MFA announces additional steps after racist incidents reported during school visit

“We understand that our work is far from done and that we have a long way to go.”

Boston’s Museum of Fine Arts is asking for the public’s involvement as it seeks to become a “more inclusive” institution, after students of color reported being subjected to racist comments and harassment during a school trip earlier this month.

“We are actively examining our visitor services protocols, have added staffing, revised our welcome messaging, and are expanding training,” the museum said in a statement on Friday. “We understand that our work is far from done and that we have a long way to go.”

On a newly created page of its website, the museum laid out the steps it has taken in the last week and plans to take in the future to become a “safe space” for all members of the city’s community.

“This is our living, breathing record of our work together,” the page reads. “We hear you, and we want you to hold us accountable for what we’ve promised.”

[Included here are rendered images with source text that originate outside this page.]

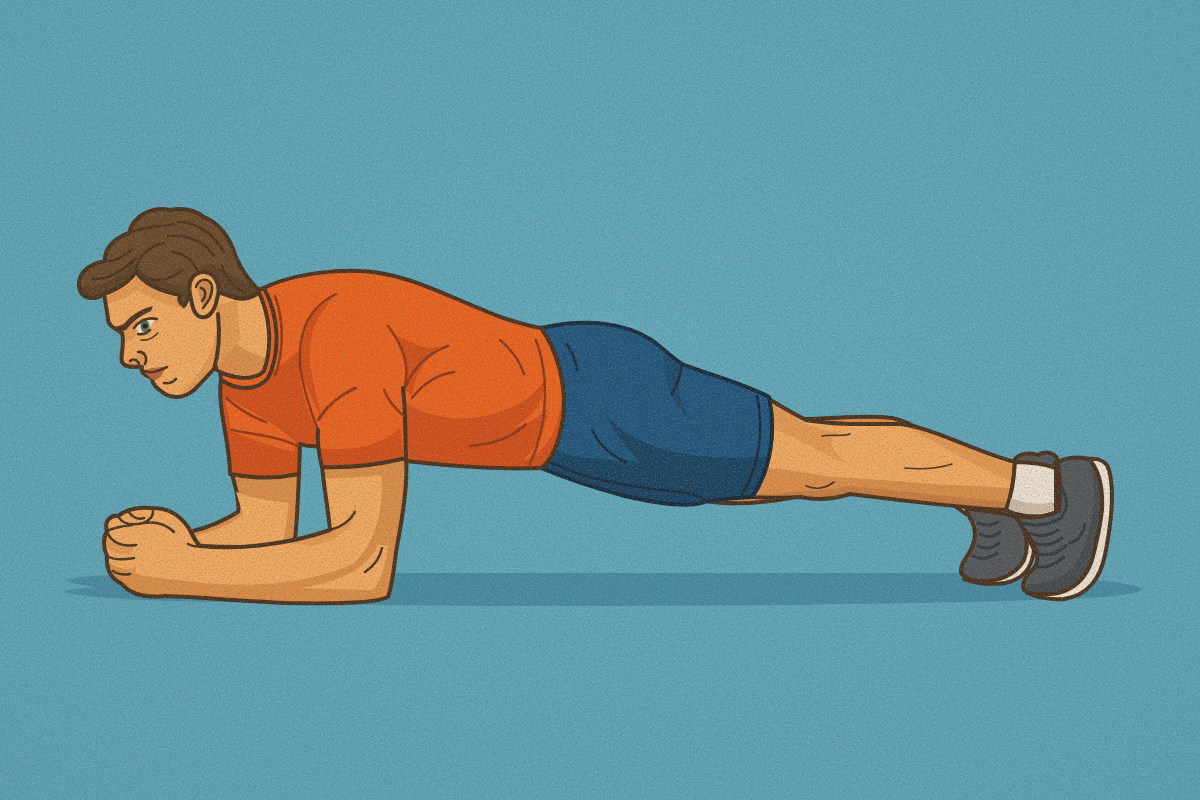
<!DOCTYPE html>
<html lang="en">
<head>
<meta charset="utf-8">
<title>Forearm plank</title>
<style>
:root {
  --backdrop: #5da3b5;
  --floor-shadow: #4688a0;
  --line: #49301c;
  --skin: #f0a65c;
  --skin-shade: #d98a45;
  --skin-deep: #b9713a;
  --hair: #69492a;
  --hair-dark: #4b321d;
  --shirt: #e8601c;
  --shirt-shade: #cf4c17;
  --shorts: #1f5379;
  --shorts-shade: #18415f;
  --shorts-line: #17293a;
  --shoe: #515557;
  --shoe-dark: #33383a;
  --white: #eadfce;
  --white-shade: #c9b9a4;
}
html, body { margin: 0; height: 100%; overflow: hidden; background: var(--backdrop); }
svg { display: block; width: 1200px; height: 800px; }
.outline { stroke: var(--line); stroke-width: 4; stroke-linejoin: round; stroke-linecap: round; }
.detail { fill: none; stroke: var(--line); stroke-width: 2.5; stroke-linecap: round; stroke-linejoin: round; }
.thin { stroke-width: 1.6; }
.skin { fill: var(--skin); }
.skin-shade { fill: var(--skin-shade); }
.skin-deep { fill: var(--skin-deep); }
.soft { opacity: .6; }
.hair { fill: var(--hair); }
.strand { fill: none; stroke: var(--hair-dark); stroke-width: 2.5; stroke-linecap: round; }
.shirt { fill: var(--shirt); }
.shirt-shade { fill: var(--shirt-shade); }
.fold { fill: none; stroke: #8f3513; stroke-width: 2.5; stroke-linecap: round; }
.shorts { fill: var(--shorts); stroke: var(--shorts-line); }
.shorts-shade { fill: var(--shorts-shade); }
.shorts-fold { fill: none; stroke: var(--shorts-line); stroke-width: 2.5; stroke-linecap: round; }
.shoe { fill: var(--shoe); }
.lace { fill: none; stroke: var(--shoe-dark); stroke-width: 3; stroke-linecap: round; }
.white { fill: var(--white); }
.white-shade { fill: var(--white-shade); }
.open { fill: none; }
</style>
</head>
<body>
<svg viewBox="0 0 1200 800" role="img" aria-label="Man in an orange T-shirt and navy shorts holding a forearm plank">
  <defs>
    <radialGradient id="backdrop-light" cx=".5" cy=".45" r=".75">
      <stop offset="0" stop-color="#60a8ba"/>
      <stop offset="1" stop-color="#599eb0"/>
    </radialGradient>
    <filter id="grain" x="0" y="0" width="100%" height="100%">
      <feTurbulence type="fractalNoise" baseFrequency=".55" numOctaves="3" seed="7"/>
      <feColorMatrix values="0 0 0 0 .12  0 0 0 0 .13  0 0 0 0 .12  1.6 0 0 0 -.7"/>
    </filter>
    <filter id="grain-light" x="0" y="0" width="100%" height="100%">
      <feTurbulence type="fractalNoise" baseFrequency=".6" numOctaves="3" seed="21"/>
      <feColorMatrix values="0 0 0 0 1  0 0 0 0 .95  0 0 0 0 .85  1.6 0 0 0 -.75"/>
    </filter>
    <path id="shirt-shape" d="M262 289C290 274 345 266 385 274C440 285 485 318 541 328C557 350 567 385 563 418C559 444 552 460 541 468C500 470 452 466 405 461L318 446C308 447 300 444 300 444L299 474C275 479 250 478 230 474C230 440 217 410 221 378C240 384 260 380 268 371C272 345 270 315 262 289Z"/>
    <path id="shorts-shape" d="M541 328C585 318 625 322 653 341C664 349 672 358 682 364C710 375 745 384 769 397C776 430 771 470 752 497C735 498 720 499 707 501C690 509 655 503 625 496C595 488 565 478 541 468C552 460 559 444 563 418C567 385 557 350 541 328Z"/>
    <path id="leg-shape" d="M769 399C782 407 794 414 806 420C835 425 865 424 900 424C935 428 975 452 1015 462C1014 480 1011 497 1006 510C960 508 900 500 850 494C832 500 815 500 800 497C785 498 768 498 752 497C771 470 776 430 769 399Z"/>
    <path id="near-arm-shape" d="M322 466C350 467 380 463 406 458C408 485 402 520 396 552C394 570 392 585 388 597C376 603 330 604 285 603C240 601 200 597 165 596C145 598 130 594 122 584C110 578 106 568 107 556C103 548 103 538 107 531C104 521 110 515 118 516C128 508 142 507 152 508C170 508 180 516 188 527C193 535 195 542 200 546C240 550 290 544 330 530C328 508 324 488 322 466Z"/>
    <path id="face-shape" d="M104 294L108 318C107 324 113 328 122 333C125 345 120 355 122 362C126 369 134 366 142 367C140 373 146 376 152 378C152 386 160 390 165 394C177 401 190 395 197 387L214 369L240 340L235 262L150 262Z"/>
    <path id="hair-shape" d="M104 294C94 301 80 299 79 286C78 272 90 264 105 261C104 247 117 237 129 233C133 216 152 206 170 210C186 207 196 211 204 217C222 224 231 241 236 257C242 271 251 283 260 291C254 298 244 300 236 298L218 292L208 274C199 270 192 280 192 292L184 306C180 304 178 299 180 295C164 292 146 286 136 272C128 284 116 290 104 294Z"/>
    <clipPath id="shirt-clip"><use href="#shirt-shape"/></clipPath>
    <clipPath id="shorts-clip"><use href="#shorts-shape"/></clipPath>
    <clipPath id="leg-clip"><use href="#leg-shape"/></clipPath>
    <clipPath id="near-arm-clip"><use href="#near-arm-shape"/></clipPath>
    <clipPath id="face-clip"><use href="#face-shape"/></clipPath>
    <clipPath id="hair-clip"><use href="#hair-shape"/></clipPath>
  </defs>

  <rect width="1200" height="800" fill="url(#backdrop-light)"/>

  <g id="floor-shadow" fill="var(--floor-shadow)">
    <path d="M64 592C70 589 85 588 95 587C80 585 70 583 66 580C90 574 130 574 180 573L960 573C1030 575 1120 578 1144 589C1130 597 1080 599 1030 600C850 606 500 608 330 604C230 602 100 602 64 592Z"/>
  </g>

  <g id="far-leg">
    <path class="skin-shade outline" d="M800 419C835 419 865 414 892 418C905 421 915 426 922 431L850 432Z"/>
    <path class="skin-shade outline" d="M700 500C730 506 765 503 795 497L755 492Z"/>
    <path class="white outline" d="M955 506L972 506L985 516L966 514Z"/>
    <path class="white outline" d="M1020 520L1034 550C1032 568 1022 580 1005 583C990 585 975 583 964 579L1010 560Z"/>
    <path class="shoe outline" d="M966 508C985 512 1010 512 1020 520C1027 534 1029 548 1024 560C1017 573 1003 579 990 581C978 582 964 580 961 572C960 562 969 556 972 547C977 536 975 526 970 518Z"/>
    <path class="lace" d="M978 523C986 526 992 526 998 522M980 534C986 538 994 537 1000 532M978 546C986 550 993 548 999 543M973 556C980 560 990 559 997 553"/>
    <path class="shoe outline" d="M1014 461C1018 453 1030 452 1038 455C1046 450 1055 453 1058 460L1050 470Z"/>
  </g>

  <g id="far-arm">
    <path class="skin-shade outline" d="M232 474C254 478 278 478 299 473C298 500 297 525 294 548L190 546C183 538 186 532 193 531C210 527 225 520 238 512C240 500 235 486 232 474Z"/>
    <path class="skin" d="M236 492C258 500 276 502 289 503L283 546L204 544C198 541 195 537 200 534C218 530 232 524 243 514Z"/>
  </g>

  <g id="head">
    <path class="skin outline" d="M218 285L258 290C270 312 274 345 266 373C254 382 232 378 217 370L212 350Z"/>
    <path class="skin-shade" d="M219 312C222 335 240 352 267 358L264 372C250 378 232 376 218 369C224 350 220 330 219 312Z"/>
    <use href="#face-shape" class="skin"/>
    <g clip-path="url(#face-clip)">
      <path class="skin-shade soft" d="M216 305C220 340 208 366 186 388C180 394 176 397 168 398L200 402L244 350L240 300Z"/>
      <path class="skin-shade soft" d="M104 294C120 292 132 284 138 276C150 290 166 296 182 298L184 310C168 304 150 300 138 290C126 298 116 302 106 304Z"/>
      <path class="skin-shade soft" d="M120 330L138 320L136 336L126 342Z"/>
      <path class="skin-shade soft" d="M124 364L144 352L149 362L142 368Z"/>
    </g>
    <path class="outline open" d="M104 294L108 318C107 324 113 328 122 333C125 345 120 355 122 362C126 369 134 366 142 367C140 373 146 376 152 378C152 386 160 390 165 394C177 401 190 395 197 387L214 369C219 352 220 333 218 314"/>
    <g id="facial-features">
      <path fill="var(--hair-dark)" d="M110 326C116 327 121 326 125 323C132 314 143 308 153 306L151 311C141 315 132 322 126 330C121 332 115 331 110 326Z"/>
      <path class="white" d="M136 328C140 322 147 319 154 320C152 327 146 332 139 333Z"/>
      <ellipse cx="145" cy="326" rx="4.5" ry="6" fill="#4d6b58"/>
      <circle cx="145" cy="326" r="2.5" fill="#2b1d12"/>
      <path class="detail" d="M134 328C140 320 148 317 157 319M138 334C143 335 147 333 150 330"/>
      <path class="detail thin" d="M141 340C148 341 154 337 158 333"/>
      <path class="detail" d="M138 352C144 351 148 357 145 364M130 361C133 358 138 360 139 364"/>
      <path fill="#b85f35" d="M144 370C151 368 158 367 166 367C162 374 161 379 154 380C150 378 146 375 144 370Z"/>
      <path class="detail" d="M145 371C151 374 158 371 167 367M164 383C169 384 173 382 176 379"/>
    </g>
    <use href="#hair-shape" class="hair"/>
    <g clip-path="url(#hair-clip)">
      <path fill="var(--hair-dark)" opacity=".45" d="M80 286C98 288 118 280 134 262C148 284 170 280 184 288L205 264C222 264 230 280 262 286L250 304L180 308L130 290L80 304Z"/>
    </g>
    <use href="#hair-shape" class="outline open"/>
    <path class="strand" d="M105 261C116 262 124 255 132 250M92 279C108 280 124 270 136 258M129 233C146 225 160 228 174 224M136 272C136 258 148 246 164 243M150 279C160 282 174 278 182 270M168 236C190 234 205 243 214 256M178 222C198 222 214 235 224 252M172 252C188 254 194 263 197 270M222 266C226 278 234 288 246 293"/>
    <path class="skin outline" d="M190 294C187 280 195 271 205 272C217 274 221 287 217 299C215 310 209 319 201 317C193 315 192 304 190 294Z"/>
    <path class="skin-deep soft" d="M198 286C202 278 211 280 212 288C211 298 206 304 203 308C202 299 197 295 198 286Z"/>
    <path class="detail" d="M196 287C199 278 209 277 212 286C213 296 207 303 203 308M201 288C207 290 206 297 202 301"/>
  </g>

  <g id="near-leg">
    <use href="#leg-shape" class="skin"/>
    <g clip-path="url(#leg-clip)">
      <path class="skin-shade" d="M748 468C780 466 805 474 835 477C890 480 950 486 1012 488L1010 515L740 510Z"/>
      <path class="skin-shade soft" d="M770 398C800 424 815 430 838 432C826 440 830 452 850 464C820 456 800 436 768 428Z"/>
      <path class="skin-shade soft" d="M900 424C940 434 980 456 1018 466L1014 482C980 470 940 444 900 424Z"/>
      <path class="skin-deep soft" d="M752 497C790 490 820 492 850 486L1008 502L1006 514L750 502Z"/>
    </g>
    <use href="#leg-shape" class="outline open"/>
    <path class="detail thin" d="M822 436C832 434 842 437 850 434M905 468C925 470 940 468 952 464M806 486C816 490 826 488 834 482"/>
  </g>

  <g id="near-shoe">
    <path class="white outline" d="M1015 462C1030 462 1044 464 1056 468L1056 512C1040 519 1020 517 1006 510C1011 497 1014 480 1015 462Z"/>
    <path class="white-shade" d="M1011 498C1026 504 1040 505 1054 502L1054 510C1040 516 1022 515 1009 509Z"/>
    <path class="white outline" d="M1088 459C1098 458 1107 461 1109 470C1115 492 1111 525 1105 555C1100 580 1086 596 1064 599C1050 600 1037 597 1027 593L1070 570Z"/>
    <path class="shoe outline" d="M1058 462C1068 457 1080 457 1089 459C1100 471 1103 490 1102 510C1100 528 1096 545 1092 560C1086 578 1074 589 1058 593C1046 595 1031 596 1024 590C1021 582 1027 574 1034 568C1041 559 1036 548 1030 538C1025 530 1019 523 1016 516C1030 519 1046 517 1059 511C1061 495 1060 478 1058 462Z"/>
    <path fill="var(--shoe-dark)" opacity=".45" d="M1090 462C1100 490 1092 530 1078 560C1068 578 1046 584 1028 584L1026 591C1050 597 1078 590 1090 562C1100 525 1106 490 1090 462Z"/>
    <path class="lace" d="M1022 523C1036 527 1050 525 1062 517M1030 533C1040 538 1050 535 1058 530M1035 543C1044 547 1055 544 1062 538M1039 554C1048 556 1058 553 1066 546M1037 567C1046 568 1056 564 1064 557M1062 488C1068 500 1068 508 1062 516M1070 543C1078 541 1083 533 1085 524"/>
  </g>

  <g id="shorts">
    <use href="#shorts-shape" class="shorts"/>
    <g clip-path="url(#shorts-clip)">
      <path class="shorts-shade" d="M545 444C570 462 605 458 640 462C620 440 612 428 606 416C630 440 660 452 700 456C725 459 750 458 776 456L760 515L640 515L530 475Z"/>
      <path class="shorts-shade soft" d="M682 364C676 382 678 400 690 418C670 402 664 380 664 354Z"/>
    </g>
    <use href="#shorts-shape" class="shorts outline open" style="fill:none"/>
    <path class="shorts-fold" d="M682 364C681 373 678 384 672 394M550 462C590 482 640 488 682 492C692 493 700 497 707 501M567 344C572 352 576 362 577 370M592 430C600 446 612 456 626 462M757 396C764 428 760 466 741 496"/>
  </g>

  <g id="shirt">
    <use href="#shirt-shape" class="shirt"/>
    <g clip-path="url(#shirt-clip)">
      <path class="shirt-shade" d="M405 402C430 420 470 424 505 410C528 402 542 388 556 362L572 420L548 475L400 470Z"/>
      <path class="shirt" d="M488 404C516 400 532 384 546 360C550 390 538 416 512 428C526 426 538 418 548 408C546 434 534 450 522 462C540 456 552 440 558 420L570 360L540 330L480 370Z"/>
      <path class="shirt-shade" d="M219 378C240 390 262 386 272 372L300 350C296 380 306 410 318 432L318 452L300 446L299 480L226 480Z"/>
      <path class="shirt" d="M224 396C246 408 270 420 296 442L294 452C270 446 250 438 232 432Z"/>
      <path class="shirt-shade" d="M300 372C298 335 310 308 336 296C312 318 306 344 312 376L322 420Z"/>
      <path class="shirt-shade" d="M404 388C410 366 404 348 390 332C412 342 424 352 440 346C426 360 416 372 412 396Z"/>
    </g>
    <use href="#shirt-shape" class="outline open"/>
    <path class="shirt outline" d="M258 290L264 288C280 318 280 354 268 378C256 392 236 390 221 380L220 372C236 380 256 380 264 371C273 345 270 315 258 290Z"/>
    <path class="fold" d="M275 296C284 320 284 352 275 375M300 366C298 332 308 308 336 294M300 366C303 390 311 412 318 430M404 390C411 366 402 344 388 326M406 386C414 366 430 352 448 346M412 398C426 380 440 374 454 372M318 420C330 404 342 394 354 388M404 412C394 406 386 398 382 390M536 340C548 372 550 420 530 464M232 430C252 434 276 436 298 446M226 398C240 410 254 418 266 422M470 446C494 444 514 436 526 424M500 340C512 350 520 362 524 374"/>
  </g>

  <g id="near-arm">
    <use href="#near-arm-shape" class="skin"/>
    <g clip-path="url(#near-arm-clip)">
      <path class="skin-shade" d="M380 460C386 500 378 545 352 564C310 584 240 590 180 580C150 578 128 574 108 562L110 610L400 610L412 455Z"/>
      <path class="skin" d="M378 545C366 572 330 584 300 588L372 590C380 584 386 566 388 545Z"/>
      <path class="skin-shade" d="M320 464L408 456L406 470C380 476 350 479 324 478Z"/>
      <path class="skin-shade soft" d="M107 534C112 542 122 546 134 544L132 554C120 556 112 552 106 548ZM110 562C118 570 128 570 136 566L136 578L118 580Z"/>
      <path class="skin-shade soft" d="M330 530C345 524 352 514 356 504C358 524 340 540 312 546L290 543Z"/>
    </g>
    <use href="#near-arm-shape" class="outline open"/>
    <path class="detail" d="M118 516C122 524 132 526 143 523C151 520 155 514 152 508M107 531C114 527 124 526 132 525M107 532C112 543 122 547 136 545M107 556C114 560 124 560 134 558M113 571C119 575 125 575 130 574M143 523C156 521 166 524 174 532M128 511C132 517 138 520 144 518M330 530C342 527 350 521 355 512M365 572C374 566 380 558 382 548M200 546C196 547 192 546 188 544"/>
    <path class="shirt outline" d="M318 430C317 442 319 455 322 467C350 468 382 464 406 458C405 436 405 414 403 392C380 370 330 388 318 430Z" style="stroke:none"/>
    <path class="shirt-shade" d="M319 448C350 452 382 446 400 428L404 457C380 464 350 467 323 466Z"/>
    <path class="outline open" d="M318 430C317 442 319 455 322 467C350 468 382 464 406 458C405 436 406 414 403 388"/>
    <path class="fold" d="M319 418C330 402 342 394 356 388M404 416C394 408 388 400 384 390"/>
  </g>

  <g id="paper-grain" aria-hidden="true">
    <rect width="1200" height="800" filter="url(#grain)" opacity=".5"/>
    <rect width="1200" height="800" filter="url(#grain-light)" opacity=".25"/>
  </g>
</svg>
</body>
</html>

The MFA conducted an investigation last week after teachers and students from the Helen Y. Davis Leadership Academy reported that seventh graders were racially profiled and harassed during a school visit on May 16. A teacher at the Dorchester charter school said a student, who was dancing in an exhibit, reported that a museum visitor told her that she should be learning, not stripping, while another patron commented “there’s f****** black kids in the way” upon seeing the school group near an exhibit. Students also said a museum staff member told them “no watermelon” was allowed when explaining the rules and that they felt security guards were following them in the exhibits.

The MFA, which issued a public apology to the school, revoked the membership of the two visitors involved in the incidents and banned them from the museum’s grounds. The museum said its investigation could not determine whether or not a staff member used the word “watermelon” and said security guards were going on and off break, not intentionally following the students.

“Based on surveillance footage, it is understandable that, because of this movement, the students felt followed,” the museum said in announcing the investigation’s findings last week. “That was not our intention. It is unacceptable that they felt racially profiled, targeted and harassed. In response, the MFA is taking a number of steps to adapt security procedures—specifically designed to make sure that all people feel welcome, safe and respected at the Museum.”


On Friday, the MFA announced that it is adding staff to the entrance for school groups and “evolving” mandatory training for employees. The museum said it has also changed its orientation greeting and increased staffing to its galleries.

“We believe that to create a truly inviting and welcoming museum we must be empathetic to visitors’ experiences and understand what they bring to the institution,” the museum said. “Everyone at the MFA wants the Museum to belong to all of Boston. We know that we have work to do to achieve that goal, and we are committed to doing so. We will continue to address these fundamental issues as an institution, both with immediate steps and long-term commitments.”

Some of the students from the academy told WBUR that they would not return to the MFA after the racism they experienced during their visit.

“I’m still upset and there’s a small part of me that thinks I’ll never get over it,” 13-year-old Azaan Rodriguez told the station. “I’ll always remember it. … Why [do] they hate me? They don’t even know me.”

The museum said it is scheduled to meet with staff at the academy on Monday.